------ Supplied material ------

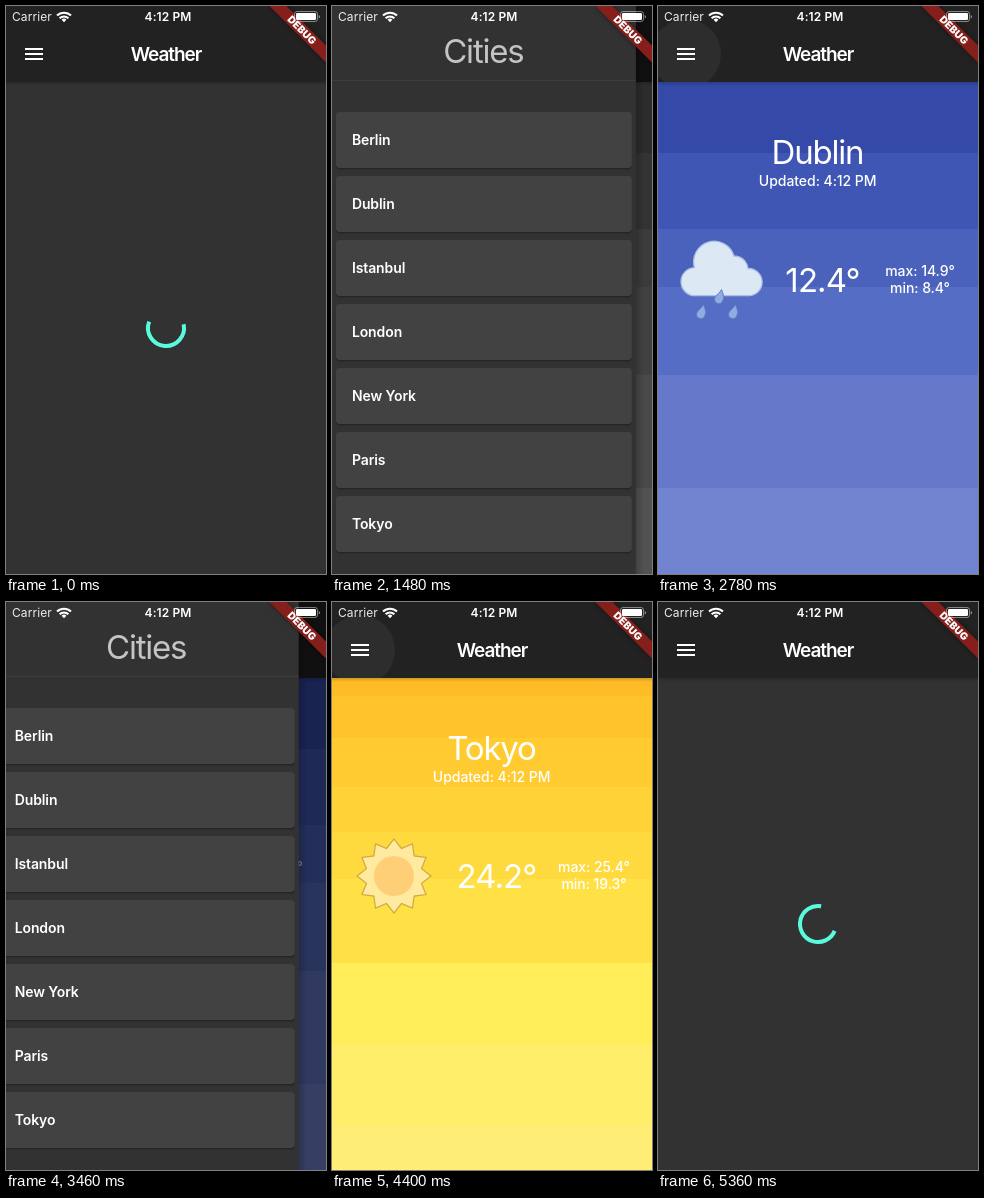
An HTML page that plays this animation: 320 px wide and 568 px high, repeating every 5.38 s.

```html
<!DOCTYPE html>
<html lang="en">
<head>
<meta charset="utf-8">
<title>Weather</title>
<style>
  html, body { margin: 0; width: 100%; height: 100%; overflow: hidden; background: #303030; }
  svg { display: block; width: 100%; height: 100%; }
  text { font-family: Inter, "Liberation Sans", sans-serif; fill: #fff; }
  .mid { text-anchor: middle; }
  .status { font-size: 12px; letter-spacing: .1px; }
  .title { font-size: 19px; font-weight: 600; letter-spacing: -1.05px; }
  .big { font-size: 33px; letter-spacing: -1.2px; }
  .temp { font-size: 33px; letter-spacing: -.9px; }
  .small { font-size: 14px; font-weight: 500; letter-spacing: -.05px; }
  .row { font-size: 14px; font-weight: 600; letter-spacing: -.1px; }
  .debug { font-size: 10.2px; font-weight: 900; }
</style>
</head>
<body>
<svg id="stage" viewBox="0 0 320 568" xmlns="http://www.w3.org/2000/svg">
  <defs>
    <linearGradient id="barShade" x2="0" y2="1">
      <stop stop-color="#000" stop-opacity=".18"/>
      <stop offset="1" stop-color="#000" stop-opacity="0"/>
    </linearGradient>
    <linearGradient id="drawerShade">
      <stop stop-color="#000" stop-opacity=".2"/>
      <stop offset="1" stop-color="#000" stop-opacity="0"/>
    </linearGradient>
    <clipPath id="barClip"><rect width="320" height="76"/></clipPath>
    <filter id="blur" x="-20%" y="-80%" width="140%" height="260%">
      <feGaussianBlur stdDeviation="2.5"/>
    </filter>
  </defs>

  <rect width="320" height="568" fill="#323232"/>
  <g id="views"></g>
  <path id="spinner" fill="none" stroke="#5afade" stroke-width="4"/>

  <rect y="76" width="320" height="4" fill="url(#barShade)"/>
  <rect width="320" height="76" fill="#222"/>
  <circle id="splash" cx="28" cy="48" r="35" fill="#fff" fill-opacity=".05" clip-path="url(#barClip)"/>
  <path d="M19 42h18v2h-18zM19 47h18v2h-18zM19 52h18v2h-18z" fill="#fff"/>
  <text class="title mid" x="160" y="55">Weather</text>

  <rect id="scrim" width="320" height="568"/>
  <g id="drawer">
    <rect x="304" width="8" height="568" fill="url(#drawerShade)"/>
    <rect width="304" height="568" fill="#323232"/>
    <rect y="74" width="304" height="1" fill="#3e3e3e"/>
    <text class="big mid" x="151.5" y="57" style="fill:#c4c4c4">Cities</text>
    <g id="rows"></g>
  </g>

  <g transform="translate(320 0) rotate(45)">
    <rect x="-40" y="28" width="80" height="12" opacity=".4" filter="url(#blur)"/>
    <rect x="-44" y="28" width="88" height="12" fill="#861f1c"/>
    <text class="debug mid" y="37.7">DEBUG</text>
  </g>

  <text class="status" x="6" y="15" style="fill:#ececec">Carrier</text>
  <g fill="none" stroke="#fff" stroke-width="2">
    <path d="M51 9.5a10 10 0 0 1 14 0M53.6 12.3a6.2 6.2 0 0 1 8.8 0"/>
    <path d="M58 16.2l-2.4-2.4a3.4 3.4 0 0 1 4.8 0z" fill="#fff" stroke="none"/>
  </g>
  <text class="status mid" x="162" y="15" style="font-weight:600">4:12 PM</text>
  <rect x="288.5" y="5.5" width="23" height="10" rx="2.5" fill="none" stroke="#fff" stroke-opacity=".45"/>
  <rect x="290" y="7" width="20" height="7" rx="1.2" fill="#fff"/>
  <path d="M312.7 9v3.4q1.4-.5 1.4-1.7t-1.4-1.7z" fill="#fff" opacity=".5"/>
</svg>

<script>
const LOOP = 5380, STEP = 20;
const DRAWER_W = 304;
const $ = id => document.getElementById(id);

const cities = ["Berlin", "Dublin", "Istanbul", "London", "New York", "Paris", "Tokyo"];

const cloud = `<path d="M37.5 289.7A14 14 0 0 1 36.5 261.7A20.3 20.3 0 0 1 76 250
  A14 14 0 0 1 90 262.5A13.6 13.6 0 0 1 91 289.7Z" fill="#dde8f5" stroke="#abc1e3" stroke-width="1.3"/>`;

const drop = (x, y) => `<path transform="translate(${x} ${y})" fill="#8fabe2" stroke="#5b7cc4"
  d="M2.5-7C5-1 5 2 4 3.6A4.3 4.3 0 1 1-3.4 0C-2-2 1-4 2.5-7Z"/>`;

function sun() {
  const spikes = 12;
  const points = Array.from({ length: spikes * 2 }, (_, i) => {
    const a = i * Math.PI / spikes, r = i % 2 ? 28.5 : 37;
    return `${(62 + r * Math.sin(a)).toFixed(2)},${(274 - r * Math.cos(a)).toFixed(2)}`;
  });
  return `<polygon points="${points.join(" ")}" fill="#ffeaa0" stroke="#cfa843" stroke-width="1.2"/>
    <circle cx="62" cy="274" r="20" fill="#ffcf78"/>`;
}

// Bands are [top, colour]; each runs down to the next one.
const reports = [
  {
    from: 380, to: 1600, city: "London", temp: "11.6°", max: "13.2°", min: "8.1°", icon: cloud,
    bands: [[76, "#616161"], [147, "#707070"], [223, "#808080"], [281, "#8f8f8f"],
            [369, "#a0a0a0"], [482, "#b4b4b4"]]
  },
  {
    from: 2380, to: 3540, city: "Dublin", temp: "12.4°", max: "14.9°", min: "8.4°",
    icon: cloud + drop(61, 290.5) + drop(43, 305.5) + drop(75, 305.5),
    bands: [[76, "#3449a8"], [147, "#4056b4"], [223, "#4a62bc"], [281, "#556dc4"],
            [369, "#6578ca"], [482, "#7284cf"]]
  },
  {
    from: 4000, to: 5115, city: "Tokyo", temp: "24.2°", max: "25.4°", min: "19.3°", icon: sun(),
    bands: [[76, "#ffbc26"], [94, "#ffc42b"], [136, "#ffcb31"], [185, "#ffd338"],
            [230, "#ffda3e"], [277, "#ffe045"], [361, "#ffee58"],
            [442, "#ffee69"], [523, "#ffee76"]]
  }
];

const drawers = [
  { from: 1480, open: 1250, close: 1600 },
  { from: 3380, open: 3346, close: 3540 },
  { from: 5000, open: 4974, close: 5115 }
];
const presses = [[2780, 3540], [4400, 5115]];
const spins = [[-170, 380], [1600, 2380], [3540, 4000], [5115, LOOP]];

const label = (cls, x, y, s) => `<text class="${cls} mid" x="${x}" y="${y}">${s}</text>`;

$("views").innerHTML = reports.map(r => {
  const bands = r.bands.map(([y, c]) =>
    `<rect y="${y}" width="320" height="${568 - y}" fill="${c}" shape-rendering="crispEdges"/>`);
  return `<g>${bands.join("")}${r.icon}
    ${label("big", 159.5, 158, r.city)}
    ${label("small", 159.7, 180, "Updated: 4:12 PM")}
    ${label("temp", 164.5, 285.5, r.temp)}
    ${label("small", 262, 270, "max: " + r.max)}
    ${label("small", 262, 287, "min: " + r.min)}</g>`;
}).join("");
const views = [...$("views").children];

$("rows").innerHTML = cities.map((name, i) => {
  const y = 106 + 64 * i;
  return `<rect x="4" y="${y + 1.5}" width="296" height="56" rx="4" fill="#262626"/>
    <rect x="4" y="${y}" width="296" height="56" rx="4" fill="#424242"/>
    <text class="row" x="20" y="${y + 33}">${name}</text>`;
}).join("");

const show = (el, on) => el.setAttribute("visibility", on ? "visible" : "hidden");
const within = (t, [a, b]) => t >= a && t < b;
const clamp = x => Math.min(1, Math.max(0, x));

// Critically damped spring from 0 to 1.
function spring(ms) {
  const a = .0447 * Math.max(0, ms);
  return 1 - (1 + a) * Math.exp(-a);
}

// cubic-bezier(.4, 0, .2, 1)
function ease(x) {
  let lo = 0, hi = 1;
  for (let i = 0; i < 24; i++) {
    const s = (lo + hi) / 2, q = 1 - s;
    if (1.2 * q * q * s + .6 * q * s * s + s * s * s < x) lo = s; else hi = s;
  }
  return 3 * (1 - lo) * lo * lo + lo ** 3;
}

function arc(ms) {
  const cycle = ms * 2 / 1333, step = Math.floor(cycle), u = cycle - step;
  const head = ease(clamp(u * 2)), tail = ease(clamp(u * 2 - 1));
  const a = Math.PI * (-.5 + 1.5 * tail + 1.7 * u - .8 * step);
  const sweep = Math.max(1.5 * Math.PI * (head - tail), .01);
  const at = b => `${160 + 18 * Math.cos(b)} ${322 + 18 * Math.sin(b)}`;
  return `M${at(a)}A18 18 0 ${sweep > Math.PI ? 1 : 0} 1 ${at(a + sweep)}`;
}

function drawerAt(t) {
  const d = drawers.filter(d => t >= d.from).pop();
  return d ? spring(Math.min(t, d.close) - d.open) * (1 - spring(t - d.close)) : 0;
}

function draw(t) {
  reports.forEach((r, i) => show(views[i], within(t, [r.from, r.to])));

  const spin = spins.find(s => within(t, s));
  show($("spinner"), spin);
  if (spin) $("spinner").setAttribute("d", arc(t - spin[0]));

  show($("splash"), presses.some(p => within(t, p)));

  const open = drawerAt(t);
  show($("drawer"), open > .002);
  $("drawer").setAttribute("transform", `translate(${(open - 1) * DRAWER_W} 0)`);
  $("scrim").setAttribute("opacity", .54 * open);
}

const start = performance.now();
function tick() {
  const t = (performance.now() - start) % LOOP;
  draw(Math.floor(t / STEP) * STEP);
  requestAnimationFrame(tick);
}
tick();
</script>
</body>
</html>
```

------

# [Directions for this task]
What is the number of lines in the data that hold the string "size"? Answer with the number only.

# [Result of the task]
7